Read Your Work Aloud – Your Communication Tip of the Day from Judith Crist (via Roger Ebert)
A good speech (“presentation”) is always good for two reasons: you have something worthwhile to say, and then you say it very well. (Read this blog post, 2 Ways to Guarantee a Failed Presentation, for a refresher on these basics).
You keep working at it, to get better. So, here is your communication tip of the day: Write your speech, then read it aloud – to people who are willing to really let you have it. If you do not speak from a manuscript, the practice is the same – speak it aloud from your notes, to people who are willing to critique, evaluate, and, yes, praise.
The path-creating film critic Judith Crist taught classes on criticism at Columbia University. Steven James Snyder was one of her students, and wrote an appreciation in Time magazine that is absolutely worth reading. (Edit! your work). Roger Ebert quoted a portion. Here is the key paragraph from Roger Ebert in his tribute to Judith Crist:
“I can recall,” writes Snyder, “how obvious my writing flaws became when read aloud, as well as how illuminating it was to hear my peers twist and tear at my arguments. I also remember how three weeks in her class instantly made me a more critical reader and self-editor, leaving me much more inclined to scrutinize my own work for the flaws that she would inevitably find. Whereas other criticism instructors may have focused on the fine art of dissection, Crist was a mainstream reviewer who relished in the interaction. Anyone could have an opinion, she would tell me, and it was a critic’s responsibility to take a stand, whip up discussion, and embrace one’s ego.
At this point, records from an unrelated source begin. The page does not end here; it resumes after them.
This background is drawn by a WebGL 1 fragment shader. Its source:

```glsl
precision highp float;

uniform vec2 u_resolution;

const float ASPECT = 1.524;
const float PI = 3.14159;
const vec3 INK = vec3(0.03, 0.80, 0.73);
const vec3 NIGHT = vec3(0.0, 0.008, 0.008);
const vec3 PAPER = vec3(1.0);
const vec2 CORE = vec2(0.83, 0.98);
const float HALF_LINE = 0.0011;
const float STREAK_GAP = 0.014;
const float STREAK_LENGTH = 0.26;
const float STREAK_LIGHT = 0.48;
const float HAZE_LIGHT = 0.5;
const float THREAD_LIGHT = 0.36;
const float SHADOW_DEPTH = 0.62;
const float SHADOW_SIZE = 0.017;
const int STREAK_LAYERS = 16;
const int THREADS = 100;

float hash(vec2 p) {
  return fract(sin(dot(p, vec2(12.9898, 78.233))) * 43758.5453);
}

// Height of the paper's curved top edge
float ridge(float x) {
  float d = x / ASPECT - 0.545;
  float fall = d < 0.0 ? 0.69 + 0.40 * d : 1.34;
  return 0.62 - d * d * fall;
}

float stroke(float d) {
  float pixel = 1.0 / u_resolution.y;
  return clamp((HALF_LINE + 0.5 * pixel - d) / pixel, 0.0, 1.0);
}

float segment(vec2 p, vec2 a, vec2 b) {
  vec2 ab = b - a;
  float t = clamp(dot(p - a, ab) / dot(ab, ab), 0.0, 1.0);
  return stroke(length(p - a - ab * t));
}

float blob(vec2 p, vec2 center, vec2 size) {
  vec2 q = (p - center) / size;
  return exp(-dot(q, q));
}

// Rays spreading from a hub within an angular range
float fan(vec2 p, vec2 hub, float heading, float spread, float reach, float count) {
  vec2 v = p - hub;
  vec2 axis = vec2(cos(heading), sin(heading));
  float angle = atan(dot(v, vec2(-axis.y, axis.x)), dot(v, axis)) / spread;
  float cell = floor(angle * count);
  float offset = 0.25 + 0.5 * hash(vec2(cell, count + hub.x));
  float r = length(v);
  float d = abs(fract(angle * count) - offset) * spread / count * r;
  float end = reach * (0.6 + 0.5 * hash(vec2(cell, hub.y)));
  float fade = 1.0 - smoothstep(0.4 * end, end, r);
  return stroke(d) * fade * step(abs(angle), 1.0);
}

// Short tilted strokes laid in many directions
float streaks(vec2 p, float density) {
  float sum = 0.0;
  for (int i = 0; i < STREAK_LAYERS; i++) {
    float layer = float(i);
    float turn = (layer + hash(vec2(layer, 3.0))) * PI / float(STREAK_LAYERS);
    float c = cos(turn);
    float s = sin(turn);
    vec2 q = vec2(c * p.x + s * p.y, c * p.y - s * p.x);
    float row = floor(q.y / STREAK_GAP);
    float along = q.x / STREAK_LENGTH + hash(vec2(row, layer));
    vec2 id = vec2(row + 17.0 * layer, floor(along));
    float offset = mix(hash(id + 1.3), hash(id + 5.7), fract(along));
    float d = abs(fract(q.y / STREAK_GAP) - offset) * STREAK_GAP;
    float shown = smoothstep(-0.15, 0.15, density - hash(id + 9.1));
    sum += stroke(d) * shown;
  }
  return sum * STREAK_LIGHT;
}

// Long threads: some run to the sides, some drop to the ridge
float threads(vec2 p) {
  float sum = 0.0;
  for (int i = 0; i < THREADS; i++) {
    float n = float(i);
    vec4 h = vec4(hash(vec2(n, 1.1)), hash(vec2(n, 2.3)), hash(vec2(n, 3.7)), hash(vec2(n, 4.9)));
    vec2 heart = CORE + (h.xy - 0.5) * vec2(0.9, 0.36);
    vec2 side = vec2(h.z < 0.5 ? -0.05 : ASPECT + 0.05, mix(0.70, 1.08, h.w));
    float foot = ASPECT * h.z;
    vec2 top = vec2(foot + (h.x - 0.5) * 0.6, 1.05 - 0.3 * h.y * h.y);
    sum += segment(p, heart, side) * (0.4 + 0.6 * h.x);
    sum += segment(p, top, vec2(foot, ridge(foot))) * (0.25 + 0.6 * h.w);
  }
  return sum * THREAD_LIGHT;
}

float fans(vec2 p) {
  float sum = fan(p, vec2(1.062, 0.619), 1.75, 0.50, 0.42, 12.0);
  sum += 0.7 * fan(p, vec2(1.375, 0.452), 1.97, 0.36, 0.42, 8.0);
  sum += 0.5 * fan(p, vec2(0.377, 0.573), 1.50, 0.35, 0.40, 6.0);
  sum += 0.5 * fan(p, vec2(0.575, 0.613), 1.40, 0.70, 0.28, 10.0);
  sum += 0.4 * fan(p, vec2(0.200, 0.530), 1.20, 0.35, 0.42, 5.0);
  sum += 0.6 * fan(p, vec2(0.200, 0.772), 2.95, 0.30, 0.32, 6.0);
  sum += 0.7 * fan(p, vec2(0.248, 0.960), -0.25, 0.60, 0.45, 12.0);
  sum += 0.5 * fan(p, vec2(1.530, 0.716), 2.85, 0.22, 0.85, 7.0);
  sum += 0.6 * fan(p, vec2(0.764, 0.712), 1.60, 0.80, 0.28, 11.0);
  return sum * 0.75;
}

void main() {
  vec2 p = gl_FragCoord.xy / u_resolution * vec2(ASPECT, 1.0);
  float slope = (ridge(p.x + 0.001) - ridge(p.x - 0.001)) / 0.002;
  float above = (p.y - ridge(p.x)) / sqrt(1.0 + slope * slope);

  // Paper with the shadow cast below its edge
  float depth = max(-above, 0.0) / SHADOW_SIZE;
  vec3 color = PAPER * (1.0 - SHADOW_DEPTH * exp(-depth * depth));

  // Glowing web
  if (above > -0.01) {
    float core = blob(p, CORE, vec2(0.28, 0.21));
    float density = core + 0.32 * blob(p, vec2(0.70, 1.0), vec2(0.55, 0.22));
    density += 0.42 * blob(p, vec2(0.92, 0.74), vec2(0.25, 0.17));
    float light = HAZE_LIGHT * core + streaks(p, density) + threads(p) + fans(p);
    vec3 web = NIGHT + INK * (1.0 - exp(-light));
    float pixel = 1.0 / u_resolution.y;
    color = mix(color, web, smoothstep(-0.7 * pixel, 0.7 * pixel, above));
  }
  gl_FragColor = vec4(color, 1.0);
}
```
“I can recall,” writes Snyder, “how obvious my writing flaws became when read aloud…” You can’t get rid of the flaws until you know them. You can hear them better when spoken aloud.
Your communication tip of the day: prepare your speech, then practice it aloud in front of some friendly, but honest, critics.
No comments yet.